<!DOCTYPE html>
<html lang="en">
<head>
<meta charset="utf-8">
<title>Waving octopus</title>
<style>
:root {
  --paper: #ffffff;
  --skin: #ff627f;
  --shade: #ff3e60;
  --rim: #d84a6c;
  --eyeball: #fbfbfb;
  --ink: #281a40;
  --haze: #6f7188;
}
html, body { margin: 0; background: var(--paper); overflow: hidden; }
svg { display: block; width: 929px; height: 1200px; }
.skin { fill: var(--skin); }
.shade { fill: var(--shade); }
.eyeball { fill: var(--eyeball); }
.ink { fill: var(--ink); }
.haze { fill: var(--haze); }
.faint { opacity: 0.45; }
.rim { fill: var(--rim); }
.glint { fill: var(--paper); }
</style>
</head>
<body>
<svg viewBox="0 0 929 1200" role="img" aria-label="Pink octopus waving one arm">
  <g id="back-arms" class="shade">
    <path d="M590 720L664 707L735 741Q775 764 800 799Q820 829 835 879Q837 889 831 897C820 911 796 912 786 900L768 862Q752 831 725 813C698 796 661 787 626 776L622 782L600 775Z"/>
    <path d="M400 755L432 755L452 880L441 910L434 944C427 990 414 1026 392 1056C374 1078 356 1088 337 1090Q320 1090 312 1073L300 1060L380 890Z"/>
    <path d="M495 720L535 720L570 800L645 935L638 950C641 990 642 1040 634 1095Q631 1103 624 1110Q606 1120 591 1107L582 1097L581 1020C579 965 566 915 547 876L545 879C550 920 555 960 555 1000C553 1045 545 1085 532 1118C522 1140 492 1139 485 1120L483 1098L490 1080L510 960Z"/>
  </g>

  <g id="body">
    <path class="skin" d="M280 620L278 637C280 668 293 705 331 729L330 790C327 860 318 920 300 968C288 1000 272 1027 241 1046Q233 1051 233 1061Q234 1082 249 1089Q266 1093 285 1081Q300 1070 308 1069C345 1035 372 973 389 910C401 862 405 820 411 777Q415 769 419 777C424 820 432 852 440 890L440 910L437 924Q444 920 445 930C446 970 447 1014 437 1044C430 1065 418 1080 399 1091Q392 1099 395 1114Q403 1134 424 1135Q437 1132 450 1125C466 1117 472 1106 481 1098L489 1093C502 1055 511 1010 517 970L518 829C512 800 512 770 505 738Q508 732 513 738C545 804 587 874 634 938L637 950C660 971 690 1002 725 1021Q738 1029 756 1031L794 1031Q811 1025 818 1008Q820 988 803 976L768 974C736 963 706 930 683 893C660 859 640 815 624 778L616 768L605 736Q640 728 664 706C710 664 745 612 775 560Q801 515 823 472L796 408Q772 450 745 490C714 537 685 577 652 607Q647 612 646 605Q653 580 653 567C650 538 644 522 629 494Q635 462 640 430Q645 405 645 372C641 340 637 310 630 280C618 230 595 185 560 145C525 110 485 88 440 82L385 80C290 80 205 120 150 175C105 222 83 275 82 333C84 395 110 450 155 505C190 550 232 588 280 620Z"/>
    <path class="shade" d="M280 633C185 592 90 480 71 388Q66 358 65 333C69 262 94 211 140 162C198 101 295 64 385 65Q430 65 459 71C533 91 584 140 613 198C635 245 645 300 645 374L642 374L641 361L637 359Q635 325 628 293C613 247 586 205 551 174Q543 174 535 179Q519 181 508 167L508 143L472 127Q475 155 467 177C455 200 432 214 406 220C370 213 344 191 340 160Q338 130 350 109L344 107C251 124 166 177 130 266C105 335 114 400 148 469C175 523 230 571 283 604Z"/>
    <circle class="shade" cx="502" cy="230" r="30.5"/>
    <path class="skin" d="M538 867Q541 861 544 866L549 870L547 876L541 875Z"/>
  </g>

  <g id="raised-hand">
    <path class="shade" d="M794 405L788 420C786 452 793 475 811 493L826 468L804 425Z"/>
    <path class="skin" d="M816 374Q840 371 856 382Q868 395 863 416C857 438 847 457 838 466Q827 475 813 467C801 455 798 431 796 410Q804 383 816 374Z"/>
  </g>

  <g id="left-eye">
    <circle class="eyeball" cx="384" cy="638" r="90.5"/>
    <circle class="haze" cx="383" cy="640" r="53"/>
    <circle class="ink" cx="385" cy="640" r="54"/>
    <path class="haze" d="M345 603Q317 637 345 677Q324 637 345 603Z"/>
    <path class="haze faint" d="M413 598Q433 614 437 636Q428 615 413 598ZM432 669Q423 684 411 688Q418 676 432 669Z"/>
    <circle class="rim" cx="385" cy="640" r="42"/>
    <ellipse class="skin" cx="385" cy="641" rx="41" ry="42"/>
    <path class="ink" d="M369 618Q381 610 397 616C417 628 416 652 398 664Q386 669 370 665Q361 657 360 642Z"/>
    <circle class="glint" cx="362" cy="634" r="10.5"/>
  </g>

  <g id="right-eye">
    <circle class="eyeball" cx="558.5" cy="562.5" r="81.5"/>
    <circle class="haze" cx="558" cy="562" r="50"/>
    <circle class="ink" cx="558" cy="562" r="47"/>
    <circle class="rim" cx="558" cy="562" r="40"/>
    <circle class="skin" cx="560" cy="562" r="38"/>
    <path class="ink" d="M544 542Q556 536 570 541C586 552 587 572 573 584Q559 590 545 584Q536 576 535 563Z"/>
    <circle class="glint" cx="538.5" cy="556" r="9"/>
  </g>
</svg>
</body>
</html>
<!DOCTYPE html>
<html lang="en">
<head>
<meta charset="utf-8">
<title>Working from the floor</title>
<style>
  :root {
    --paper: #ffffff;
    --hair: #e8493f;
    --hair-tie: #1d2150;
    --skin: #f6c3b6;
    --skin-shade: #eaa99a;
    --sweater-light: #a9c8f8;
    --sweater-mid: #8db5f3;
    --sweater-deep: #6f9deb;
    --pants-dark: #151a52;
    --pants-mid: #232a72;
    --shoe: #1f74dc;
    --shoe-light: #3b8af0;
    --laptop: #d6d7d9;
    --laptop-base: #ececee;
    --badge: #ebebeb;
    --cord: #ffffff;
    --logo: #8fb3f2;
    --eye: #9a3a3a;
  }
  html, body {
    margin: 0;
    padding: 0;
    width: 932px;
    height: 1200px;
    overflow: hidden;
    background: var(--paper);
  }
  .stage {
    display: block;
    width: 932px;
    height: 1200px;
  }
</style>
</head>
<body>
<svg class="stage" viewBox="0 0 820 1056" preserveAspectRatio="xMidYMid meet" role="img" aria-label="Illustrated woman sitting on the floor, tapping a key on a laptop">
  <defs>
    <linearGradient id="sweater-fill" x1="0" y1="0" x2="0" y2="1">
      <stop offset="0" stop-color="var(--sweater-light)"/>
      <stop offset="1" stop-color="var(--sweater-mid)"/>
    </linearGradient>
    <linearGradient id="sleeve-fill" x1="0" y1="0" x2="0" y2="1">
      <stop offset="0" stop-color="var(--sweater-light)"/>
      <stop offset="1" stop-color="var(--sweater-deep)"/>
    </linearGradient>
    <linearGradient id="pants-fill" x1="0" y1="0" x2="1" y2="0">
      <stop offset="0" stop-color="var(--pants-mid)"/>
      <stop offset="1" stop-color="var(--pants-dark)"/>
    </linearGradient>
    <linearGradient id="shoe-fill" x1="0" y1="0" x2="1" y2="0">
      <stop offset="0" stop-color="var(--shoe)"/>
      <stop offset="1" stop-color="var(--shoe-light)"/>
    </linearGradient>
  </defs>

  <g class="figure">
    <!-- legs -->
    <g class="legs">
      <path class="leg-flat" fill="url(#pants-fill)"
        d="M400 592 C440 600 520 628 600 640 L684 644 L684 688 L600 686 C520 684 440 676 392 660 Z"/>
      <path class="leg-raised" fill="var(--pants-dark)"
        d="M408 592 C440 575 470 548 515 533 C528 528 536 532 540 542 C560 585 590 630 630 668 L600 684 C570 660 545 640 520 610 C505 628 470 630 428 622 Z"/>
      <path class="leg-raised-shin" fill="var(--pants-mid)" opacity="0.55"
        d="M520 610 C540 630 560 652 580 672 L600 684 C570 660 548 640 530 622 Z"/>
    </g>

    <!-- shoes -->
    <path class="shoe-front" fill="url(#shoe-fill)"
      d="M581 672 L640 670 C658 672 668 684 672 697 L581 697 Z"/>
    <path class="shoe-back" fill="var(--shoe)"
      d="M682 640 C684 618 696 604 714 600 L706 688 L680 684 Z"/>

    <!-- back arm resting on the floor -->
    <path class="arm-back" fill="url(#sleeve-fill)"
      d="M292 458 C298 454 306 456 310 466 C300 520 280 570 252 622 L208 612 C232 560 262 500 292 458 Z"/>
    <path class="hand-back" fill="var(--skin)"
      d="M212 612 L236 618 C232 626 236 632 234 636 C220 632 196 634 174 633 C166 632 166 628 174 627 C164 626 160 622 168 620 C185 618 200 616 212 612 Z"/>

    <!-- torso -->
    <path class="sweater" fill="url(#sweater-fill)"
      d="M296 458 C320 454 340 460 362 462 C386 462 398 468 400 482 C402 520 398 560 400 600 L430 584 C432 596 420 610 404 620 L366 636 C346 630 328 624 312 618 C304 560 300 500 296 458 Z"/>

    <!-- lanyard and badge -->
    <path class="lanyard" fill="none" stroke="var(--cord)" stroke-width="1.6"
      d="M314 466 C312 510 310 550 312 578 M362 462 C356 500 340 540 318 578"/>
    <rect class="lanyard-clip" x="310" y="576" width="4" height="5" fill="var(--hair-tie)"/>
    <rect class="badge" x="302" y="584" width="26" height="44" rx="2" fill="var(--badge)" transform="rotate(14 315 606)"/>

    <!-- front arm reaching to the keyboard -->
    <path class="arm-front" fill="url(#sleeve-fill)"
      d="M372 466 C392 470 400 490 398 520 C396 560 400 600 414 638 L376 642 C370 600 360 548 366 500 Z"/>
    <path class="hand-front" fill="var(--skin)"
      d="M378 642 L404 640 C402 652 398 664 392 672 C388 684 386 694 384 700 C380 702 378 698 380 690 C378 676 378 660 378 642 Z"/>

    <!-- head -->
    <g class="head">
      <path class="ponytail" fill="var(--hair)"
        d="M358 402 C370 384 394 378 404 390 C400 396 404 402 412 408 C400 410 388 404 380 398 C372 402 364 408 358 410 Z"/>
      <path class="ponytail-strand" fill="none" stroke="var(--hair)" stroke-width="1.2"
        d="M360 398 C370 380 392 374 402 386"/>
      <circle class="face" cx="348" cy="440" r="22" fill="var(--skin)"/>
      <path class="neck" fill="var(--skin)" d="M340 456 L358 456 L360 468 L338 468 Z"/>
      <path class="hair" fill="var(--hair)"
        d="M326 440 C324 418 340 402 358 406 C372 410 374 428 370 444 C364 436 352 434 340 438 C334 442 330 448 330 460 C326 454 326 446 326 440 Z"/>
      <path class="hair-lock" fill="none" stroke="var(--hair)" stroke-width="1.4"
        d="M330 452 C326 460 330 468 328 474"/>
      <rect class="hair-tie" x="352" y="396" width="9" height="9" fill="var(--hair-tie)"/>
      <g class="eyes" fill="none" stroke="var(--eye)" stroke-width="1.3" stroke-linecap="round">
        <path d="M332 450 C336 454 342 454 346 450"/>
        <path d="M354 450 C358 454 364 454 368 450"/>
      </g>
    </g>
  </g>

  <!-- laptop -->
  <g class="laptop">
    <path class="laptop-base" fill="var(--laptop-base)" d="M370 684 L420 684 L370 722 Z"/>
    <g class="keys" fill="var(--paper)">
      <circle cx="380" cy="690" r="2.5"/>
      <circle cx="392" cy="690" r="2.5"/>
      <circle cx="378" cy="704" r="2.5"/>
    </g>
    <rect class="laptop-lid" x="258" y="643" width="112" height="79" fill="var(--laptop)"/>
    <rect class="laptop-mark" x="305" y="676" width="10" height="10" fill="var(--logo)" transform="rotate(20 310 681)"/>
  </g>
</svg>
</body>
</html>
+-------+
Problem details:
Which lines in the records above contain the word "light"? Return each of them.

Solved exercise:
    --sweater-light: #a9c8f8;
    --shoe-light: #3b8af0;
      <stop offset="0" stop-color="var(--sweater-light)"/>
      <stop offset="0" stop-color="var(--sweater-light)"/>
      <stop offset="1" stop-color="var(--shoe-light)"/>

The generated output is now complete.